**Your assignment**.
A verbatim reproduction of the lines below, from the line containing "586Q514 568 526" through the line containing "431Q821 423 829", both ends included, is the whole required output.

□ □ □ □ □ □ □

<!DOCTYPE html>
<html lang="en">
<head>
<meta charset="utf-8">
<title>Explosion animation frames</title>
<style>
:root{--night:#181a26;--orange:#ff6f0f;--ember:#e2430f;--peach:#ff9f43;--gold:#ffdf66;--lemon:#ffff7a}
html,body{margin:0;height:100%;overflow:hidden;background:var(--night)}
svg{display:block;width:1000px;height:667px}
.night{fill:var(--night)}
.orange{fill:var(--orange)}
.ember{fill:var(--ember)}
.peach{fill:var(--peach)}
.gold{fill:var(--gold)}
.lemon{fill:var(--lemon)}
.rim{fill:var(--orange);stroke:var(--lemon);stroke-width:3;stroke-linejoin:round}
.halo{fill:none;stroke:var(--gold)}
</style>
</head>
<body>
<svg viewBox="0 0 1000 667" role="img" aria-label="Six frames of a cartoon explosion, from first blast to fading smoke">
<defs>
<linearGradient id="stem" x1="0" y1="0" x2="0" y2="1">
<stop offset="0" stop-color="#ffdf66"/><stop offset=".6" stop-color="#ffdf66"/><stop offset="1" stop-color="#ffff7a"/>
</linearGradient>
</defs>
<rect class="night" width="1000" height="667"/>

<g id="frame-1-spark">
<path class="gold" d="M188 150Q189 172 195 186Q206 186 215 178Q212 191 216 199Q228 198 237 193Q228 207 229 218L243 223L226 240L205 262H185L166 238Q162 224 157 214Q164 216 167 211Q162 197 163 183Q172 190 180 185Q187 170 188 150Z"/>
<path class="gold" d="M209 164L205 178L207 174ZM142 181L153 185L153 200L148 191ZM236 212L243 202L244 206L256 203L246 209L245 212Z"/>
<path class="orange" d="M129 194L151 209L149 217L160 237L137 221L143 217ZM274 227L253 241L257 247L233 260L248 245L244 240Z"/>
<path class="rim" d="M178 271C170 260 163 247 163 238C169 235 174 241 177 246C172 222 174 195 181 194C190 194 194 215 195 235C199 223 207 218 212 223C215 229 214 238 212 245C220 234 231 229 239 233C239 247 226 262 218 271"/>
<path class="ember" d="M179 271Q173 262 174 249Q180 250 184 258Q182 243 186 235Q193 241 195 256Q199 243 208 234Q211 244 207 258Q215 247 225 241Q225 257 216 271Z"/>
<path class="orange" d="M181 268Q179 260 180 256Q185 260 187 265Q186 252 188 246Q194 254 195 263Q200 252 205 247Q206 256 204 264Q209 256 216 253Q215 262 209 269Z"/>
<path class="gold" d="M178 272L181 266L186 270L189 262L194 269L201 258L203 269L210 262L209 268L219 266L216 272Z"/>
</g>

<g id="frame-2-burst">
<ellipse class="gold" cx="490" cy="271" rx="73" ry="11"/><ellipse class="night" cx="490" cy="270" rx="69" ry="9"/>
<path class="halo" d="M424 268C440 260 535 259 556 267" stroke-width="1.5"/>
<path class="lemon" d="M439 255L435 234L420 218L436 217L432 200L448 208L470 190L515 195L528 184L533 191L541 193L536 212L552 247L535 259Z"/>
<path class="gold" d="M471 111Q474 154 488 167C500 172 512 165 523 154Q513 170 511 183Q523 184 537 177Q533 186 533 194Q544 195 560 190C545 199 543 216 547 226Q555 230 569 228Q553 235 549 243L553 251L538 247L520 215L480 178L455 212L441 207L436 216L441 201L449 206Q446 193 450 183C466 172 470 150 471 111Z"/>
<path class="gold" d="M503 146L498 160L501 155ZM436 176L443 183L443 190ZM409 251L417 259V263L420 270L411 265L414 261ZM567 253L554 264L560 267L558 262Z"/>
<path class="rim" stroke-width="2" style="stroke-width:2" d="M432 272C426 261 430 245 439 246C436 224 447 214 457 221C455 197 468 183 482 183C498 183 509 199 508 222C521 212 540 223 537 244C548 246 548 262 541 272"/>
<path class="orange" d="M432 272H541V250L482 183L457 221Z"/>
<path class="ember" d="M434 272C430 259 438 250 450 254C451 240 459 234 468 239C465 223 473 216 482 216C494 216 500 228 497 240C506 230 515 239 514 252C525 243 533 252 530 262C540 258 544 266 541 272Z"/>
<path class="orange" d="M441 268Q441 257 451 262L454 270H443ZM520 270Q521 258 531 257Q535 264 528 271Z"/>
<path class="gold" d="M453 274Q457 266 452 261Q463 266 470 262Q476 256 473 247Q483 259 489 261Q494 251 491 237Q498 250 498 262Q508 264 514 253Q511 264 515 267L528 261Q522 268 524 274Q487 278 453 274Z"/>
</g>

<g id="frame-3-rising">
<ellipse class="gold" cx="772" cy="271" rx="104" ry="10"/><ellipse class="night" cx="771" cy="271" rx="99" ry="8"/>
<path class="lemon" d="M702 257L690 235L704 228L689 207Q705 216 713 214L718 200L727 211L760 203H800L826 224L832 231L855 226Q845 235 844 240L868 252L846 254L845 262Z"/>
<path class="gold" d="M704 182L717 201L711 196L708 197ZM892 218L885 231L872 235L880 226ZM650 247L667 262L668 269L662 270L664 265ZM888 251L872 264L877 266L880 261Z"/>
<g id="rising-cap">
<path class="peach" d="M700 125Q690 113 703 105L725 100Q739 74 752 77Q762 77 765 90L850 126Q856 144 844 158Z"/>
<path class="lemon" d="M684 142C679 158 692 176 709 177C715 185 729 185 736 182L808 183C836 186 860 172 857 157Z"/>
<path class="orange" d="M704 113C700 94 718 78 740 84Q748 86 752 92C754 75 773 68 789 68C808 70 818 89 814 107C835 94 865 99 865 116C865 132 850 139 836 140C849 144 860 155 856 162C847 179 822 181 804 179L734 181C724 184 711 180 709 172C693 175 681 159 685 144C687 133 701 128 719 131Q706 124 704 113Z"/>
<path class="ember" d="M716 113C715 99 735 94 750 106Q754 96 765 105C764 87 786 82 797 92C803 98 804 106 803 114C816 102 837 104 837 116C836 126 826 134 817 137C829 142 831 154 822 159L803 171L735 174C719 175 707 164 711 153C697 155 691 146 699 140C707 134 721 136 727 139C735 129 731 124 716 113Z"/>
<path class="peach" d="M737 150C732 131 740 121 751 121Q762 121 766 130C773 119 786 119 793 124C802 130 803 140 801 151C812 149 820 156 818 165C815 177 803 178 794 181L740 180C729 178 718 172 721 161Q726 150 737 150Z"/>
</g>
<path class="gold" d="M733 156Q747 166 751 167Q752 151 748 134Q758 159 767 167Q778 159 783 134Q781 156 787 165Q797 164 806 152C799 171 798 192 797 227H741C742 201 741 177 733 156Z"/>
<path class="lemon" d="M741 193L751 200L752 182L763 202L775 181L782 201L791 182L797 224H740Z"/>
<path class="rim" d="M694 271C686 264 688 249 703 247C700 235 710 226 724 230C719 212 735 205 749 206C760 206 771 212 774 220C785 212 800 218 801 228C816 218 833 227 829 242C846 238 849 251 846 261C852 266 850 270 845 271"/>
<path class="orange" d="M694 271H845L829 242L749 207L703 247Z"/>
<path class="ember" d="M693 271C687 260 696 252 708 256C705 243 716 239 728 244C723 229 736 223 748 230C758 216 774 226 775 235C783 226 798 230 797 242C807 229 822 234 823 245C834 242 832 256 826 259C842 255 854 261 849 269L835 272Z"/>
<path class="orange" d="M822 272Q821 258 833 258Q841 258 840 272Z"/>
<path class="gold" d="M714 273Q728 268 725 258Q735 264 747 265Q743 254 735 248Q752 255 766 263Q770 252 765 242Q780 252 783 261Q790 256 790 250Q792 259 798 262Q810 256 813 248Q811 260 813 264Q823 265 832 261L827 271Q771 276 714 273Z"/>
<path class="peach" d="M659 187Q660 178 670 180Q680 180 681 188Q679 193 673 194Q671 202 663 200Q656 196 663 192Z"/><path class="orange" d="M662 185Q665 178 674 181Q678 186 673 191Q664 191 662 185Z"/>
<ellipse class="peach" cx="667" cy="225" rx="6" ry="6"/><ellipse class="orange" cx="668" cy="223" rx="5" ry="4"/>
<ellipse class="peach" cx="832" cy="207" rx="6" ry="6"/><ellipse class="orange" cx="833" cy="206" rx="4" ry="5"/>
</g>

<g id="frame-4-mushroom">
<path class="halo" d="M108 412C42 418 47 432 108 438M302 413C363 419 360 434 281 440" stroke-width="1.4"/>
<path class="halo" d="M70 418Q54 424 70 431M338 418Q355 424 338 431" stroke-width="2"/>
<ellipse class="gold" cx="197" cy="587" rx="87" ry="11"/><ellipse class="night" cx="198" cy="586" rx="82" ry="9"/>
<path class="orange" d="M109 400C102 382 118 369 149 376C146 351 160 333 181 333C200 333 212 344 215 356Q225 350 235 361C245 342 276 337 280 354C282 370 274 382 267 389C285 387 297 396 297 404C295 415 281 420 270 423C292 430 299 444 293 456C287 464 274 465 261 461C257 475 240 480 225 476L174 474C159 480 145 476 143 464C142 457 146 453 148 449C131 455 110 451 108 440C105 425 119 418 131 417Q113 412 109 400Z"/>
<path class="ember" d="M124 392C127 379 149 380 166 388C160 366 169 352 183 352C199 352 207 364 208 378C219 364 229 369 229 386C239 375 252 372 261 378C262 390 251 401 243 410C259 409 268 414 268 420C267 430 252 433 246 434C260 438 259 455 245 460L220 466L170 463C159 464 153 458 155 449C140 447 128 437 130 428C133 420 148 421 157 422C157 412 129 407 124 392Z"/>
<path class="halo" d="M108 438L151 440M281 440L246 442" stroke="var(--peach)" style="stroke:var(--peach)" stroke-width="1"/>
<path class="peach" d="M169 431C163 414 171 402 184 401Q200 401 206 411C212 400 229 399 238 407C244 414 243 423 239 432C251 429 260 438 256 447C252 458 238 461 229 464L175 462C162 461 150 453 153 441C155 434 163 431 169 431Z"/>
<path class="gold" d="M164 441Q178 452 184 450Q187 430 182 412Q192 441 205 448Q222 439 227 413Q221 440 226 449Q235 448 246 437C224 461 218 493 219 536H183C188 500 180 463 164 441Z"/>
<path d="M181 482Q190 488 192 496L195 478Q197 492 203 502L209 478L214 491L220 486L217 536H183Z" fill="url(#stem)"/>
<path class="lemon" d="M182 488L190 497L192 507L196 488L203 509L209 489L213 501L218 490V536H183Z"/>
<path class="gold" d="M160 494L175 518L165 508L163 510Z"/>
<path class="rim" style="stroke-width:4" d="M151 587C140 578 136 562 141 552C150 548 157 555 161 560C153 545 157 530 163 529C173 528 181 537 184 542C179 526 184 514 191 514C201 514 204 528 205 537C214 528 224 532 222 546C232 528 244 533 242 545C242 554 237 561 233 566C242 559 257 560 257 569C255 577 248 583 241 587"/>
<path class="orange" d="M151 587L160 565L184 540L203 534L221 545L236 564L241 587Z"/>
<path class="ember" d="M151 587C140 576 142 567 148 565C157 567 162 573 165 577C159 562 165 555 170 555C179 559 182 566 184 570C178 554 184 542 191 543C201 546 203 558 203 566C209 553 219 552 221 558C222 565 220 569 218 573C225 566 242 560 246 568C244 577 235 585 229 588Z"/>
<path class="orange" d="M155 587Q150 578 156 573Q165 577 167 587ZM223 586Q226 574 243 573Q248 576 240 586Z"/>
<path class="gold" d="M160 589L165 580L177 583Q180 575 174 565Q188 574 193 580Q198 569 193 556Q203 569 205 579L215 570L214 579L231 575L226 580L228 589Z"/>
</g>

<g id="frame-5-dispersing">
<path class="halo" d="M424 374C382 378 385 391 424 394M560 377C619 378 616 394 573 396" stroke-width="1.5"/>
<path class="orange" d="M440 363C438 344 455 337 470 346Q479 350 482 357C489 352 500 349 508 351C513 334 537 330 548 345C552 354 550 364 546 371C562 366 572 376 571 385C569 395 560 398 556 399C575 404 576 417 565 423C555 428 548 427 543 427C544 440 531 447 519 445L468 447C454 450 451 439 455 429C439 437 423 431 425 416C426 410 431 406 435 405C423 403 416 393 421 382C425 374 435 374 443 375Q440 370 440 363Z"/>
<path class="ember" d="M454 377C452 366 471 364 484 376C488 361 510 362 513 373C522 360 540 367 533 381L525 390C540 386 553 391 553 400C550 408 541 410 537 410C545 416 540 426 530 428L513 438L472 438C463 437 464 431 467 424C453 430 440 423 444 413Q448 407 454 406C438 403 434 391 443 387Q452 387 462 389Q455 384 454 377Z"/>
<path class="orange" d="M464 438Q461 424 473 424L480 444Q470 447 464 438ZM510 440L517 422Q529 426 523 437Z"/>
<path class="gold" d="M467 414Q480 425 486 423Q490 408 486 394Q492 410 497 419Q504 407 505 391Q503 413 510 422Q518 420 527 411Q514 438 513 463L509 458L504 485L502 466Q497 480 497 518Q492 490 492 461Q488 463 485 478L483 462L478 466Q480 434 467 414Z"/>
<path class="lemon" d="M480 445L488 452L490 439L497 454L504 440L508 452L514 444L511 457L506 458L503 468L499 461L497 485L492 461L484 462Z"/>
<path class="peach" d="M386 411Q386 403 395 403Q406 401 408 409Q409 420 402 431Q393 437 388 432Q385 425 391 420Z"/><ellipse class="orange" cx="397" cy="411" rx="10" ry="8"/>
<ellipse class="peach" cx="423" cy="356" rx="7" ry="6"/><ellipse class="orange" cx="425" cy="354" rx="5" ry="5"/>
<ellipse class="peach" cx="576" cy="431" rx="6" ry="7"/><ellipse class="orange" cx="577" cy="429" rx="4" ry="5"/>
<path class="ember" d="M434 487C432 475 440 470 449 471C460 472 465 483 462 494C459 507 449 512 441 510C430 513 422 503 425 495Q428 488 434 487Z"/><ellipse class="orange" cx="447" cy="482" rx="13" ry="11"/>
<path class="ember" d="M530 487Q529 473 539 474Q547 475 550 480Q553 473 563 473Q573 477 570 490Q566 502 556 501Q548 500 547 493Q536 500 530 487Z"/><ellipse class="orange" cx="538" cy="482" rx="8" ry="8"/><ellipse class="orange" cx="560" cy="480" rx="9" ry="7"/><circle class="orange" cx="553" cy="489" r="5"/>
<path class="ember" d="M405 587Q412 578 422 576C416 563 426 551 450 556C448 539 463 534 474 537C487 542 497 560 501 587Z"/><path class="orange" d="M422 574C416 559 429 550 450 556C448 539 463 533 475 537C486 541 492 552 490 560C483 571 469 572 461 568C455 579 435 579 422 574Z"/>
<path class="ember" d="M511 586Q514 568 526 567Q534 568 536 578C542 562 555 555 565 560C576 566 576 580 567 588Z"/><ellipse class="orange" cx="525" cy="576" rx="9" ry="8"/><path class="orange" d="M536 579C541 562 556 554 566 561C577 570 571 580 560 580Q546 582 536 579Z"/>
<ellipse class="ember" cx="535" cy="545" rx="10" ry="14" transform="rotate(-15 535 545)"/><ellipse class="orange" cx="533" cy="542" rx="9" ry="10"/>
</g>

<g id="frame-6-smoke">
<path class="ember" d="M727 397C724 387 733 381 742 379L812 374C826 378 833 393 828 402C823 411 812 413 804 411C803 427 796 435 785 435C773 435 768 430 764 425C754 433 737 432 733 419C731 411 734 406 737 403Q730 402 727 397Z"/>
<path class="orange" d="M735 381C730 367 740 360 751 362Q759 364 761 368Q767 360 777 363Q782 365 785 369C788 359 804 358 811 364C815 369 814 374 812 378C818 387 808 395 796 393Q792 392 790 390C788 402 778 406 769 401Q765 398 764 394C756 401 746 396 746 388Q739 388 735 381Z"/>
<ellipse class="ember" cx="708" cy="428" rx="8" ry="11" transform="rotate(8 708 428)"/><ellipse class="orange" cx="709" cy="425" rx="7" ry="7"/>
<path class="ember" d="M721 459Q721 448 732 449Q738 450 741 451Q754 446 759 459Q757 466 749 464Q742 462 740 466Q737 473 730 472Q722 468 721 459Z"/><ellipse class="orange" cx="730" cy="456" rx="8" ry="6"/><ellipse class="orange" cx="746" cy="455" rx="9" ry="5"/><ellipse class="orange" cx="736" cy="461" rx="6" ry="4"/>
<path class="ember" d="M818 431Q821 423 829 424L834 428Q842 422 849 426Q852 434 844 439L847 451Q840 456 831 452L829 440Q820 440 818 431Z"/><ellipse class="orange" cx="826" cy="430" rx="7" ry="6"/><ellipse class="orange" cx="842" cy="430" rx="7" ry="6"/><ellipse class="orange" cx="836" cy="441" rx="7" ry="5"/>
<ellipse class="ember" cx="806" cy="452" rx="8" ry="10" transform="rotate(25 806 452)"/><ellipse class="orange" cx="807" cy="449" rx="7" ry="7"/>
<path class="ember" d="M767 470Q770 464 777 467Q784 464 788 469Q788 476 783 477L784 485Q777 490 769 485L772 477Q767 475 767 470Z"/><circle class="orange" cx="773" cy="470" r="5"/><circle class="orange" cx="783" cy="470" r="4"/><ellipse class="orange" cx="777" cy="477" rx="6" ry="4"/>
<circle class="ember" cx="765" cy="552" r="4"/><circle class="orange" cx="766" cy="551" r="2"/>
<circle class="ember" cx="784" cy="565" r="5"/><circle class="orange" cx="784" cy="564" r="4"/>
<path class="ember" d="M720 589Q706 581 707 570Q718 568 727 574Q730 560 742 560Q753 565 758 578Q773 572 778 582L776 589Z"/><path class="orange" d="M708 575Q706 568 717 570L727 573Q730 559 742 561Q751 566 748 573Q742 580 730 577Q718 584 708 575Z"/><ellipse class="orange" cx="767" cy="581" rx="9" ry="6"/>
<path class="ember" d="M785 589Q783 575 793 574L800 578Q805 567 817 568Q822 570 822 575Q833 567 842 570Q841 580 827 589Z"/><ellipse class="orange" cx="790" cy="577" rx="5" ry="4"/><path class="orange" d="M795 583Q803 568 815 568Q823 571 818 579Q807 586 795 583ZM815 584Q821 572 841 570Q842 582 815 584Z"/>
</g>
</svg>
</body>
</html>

□ □ □ □ □ □ □

**Response**.
<path class="ember" d="M511 586Q514 568 526 567Q534 568 536 578C542 562 555 555 565 560C576 566 576 580 567 588Z"/><ellipse class="orange" cx="525" cy="576" rx="9" ry="8"/><path class="orange" d="M536 579C541 562 556 554 566 561C577 570 571 580 560 580Q546 582 536 579Z"/>
<ellipse class="ember" cx="535" cy="545" rx="10" ry="14" transform="rotate(-15 535 545)"/><ellipse class="orange" cx="533" cy="542" rx="9" ry="10"/>
</g>

<g id="frame-6-smoke">
<path class="ember" d="M727 397C724 387 733 381 742 379L812 374C826 378 833 393 828 402C823 411 812 413 804 411C803 427 796 435 785 435C773 435 768 430 764 425C754 433 737 432 733 419C731 411 734 406 737 403Q730 402 727 397Z"/>
<path class="orange" d="M735 381C730 367 740 360 751 362Q759 364 761 368Q767 360 777 363Q782 365 785 369C788 359 804 358 811 364C815 369 814 374 812 378C818 387 808 395 796 393Q792 392 790 390C788 402 778 406 769 401Q765 398 764 394C756 401 746 396 746 388Q739 388 735 381Z"/>
<ellipse class="ember" cx="708" cy="428" rx="8" ry="11" transform="rotate(8 708 428)"/><ellipse class="orange" cx="709" cy="425" rx="7" ry="7"/>
<path class="ember" d="M721 459Q721 448 732 449Q738 450 741 451Q754 446 759 459Q757 466 749 464Q742 462 740 466Q737 473 730 472Q722 468 721 459Z"/><ellipse class="orange" cx="730" cy="456" rx="8" ry="6"/><ellipse class="orange" cx="746" cy="455" rx="9" ry="5"/><ellipse class="orange" cx="736" cy="461" rx="6" ry="4"/>
<path class="ember" d="M818 431Q821 423 829 424L834 428Q842 422 849 426Q852 434 844 439L847 451Q840 456 831 452L829 440Q820 440 818 431Z"/><ellipse class="orange" cx="826" cy="430" rx="7" ry="6"/><ellipse class="orange" cx="842" cy="430" rx="7" ry="6"/><ellipse class="orange" cx="836" cy="441" rx="7" ry="5"/>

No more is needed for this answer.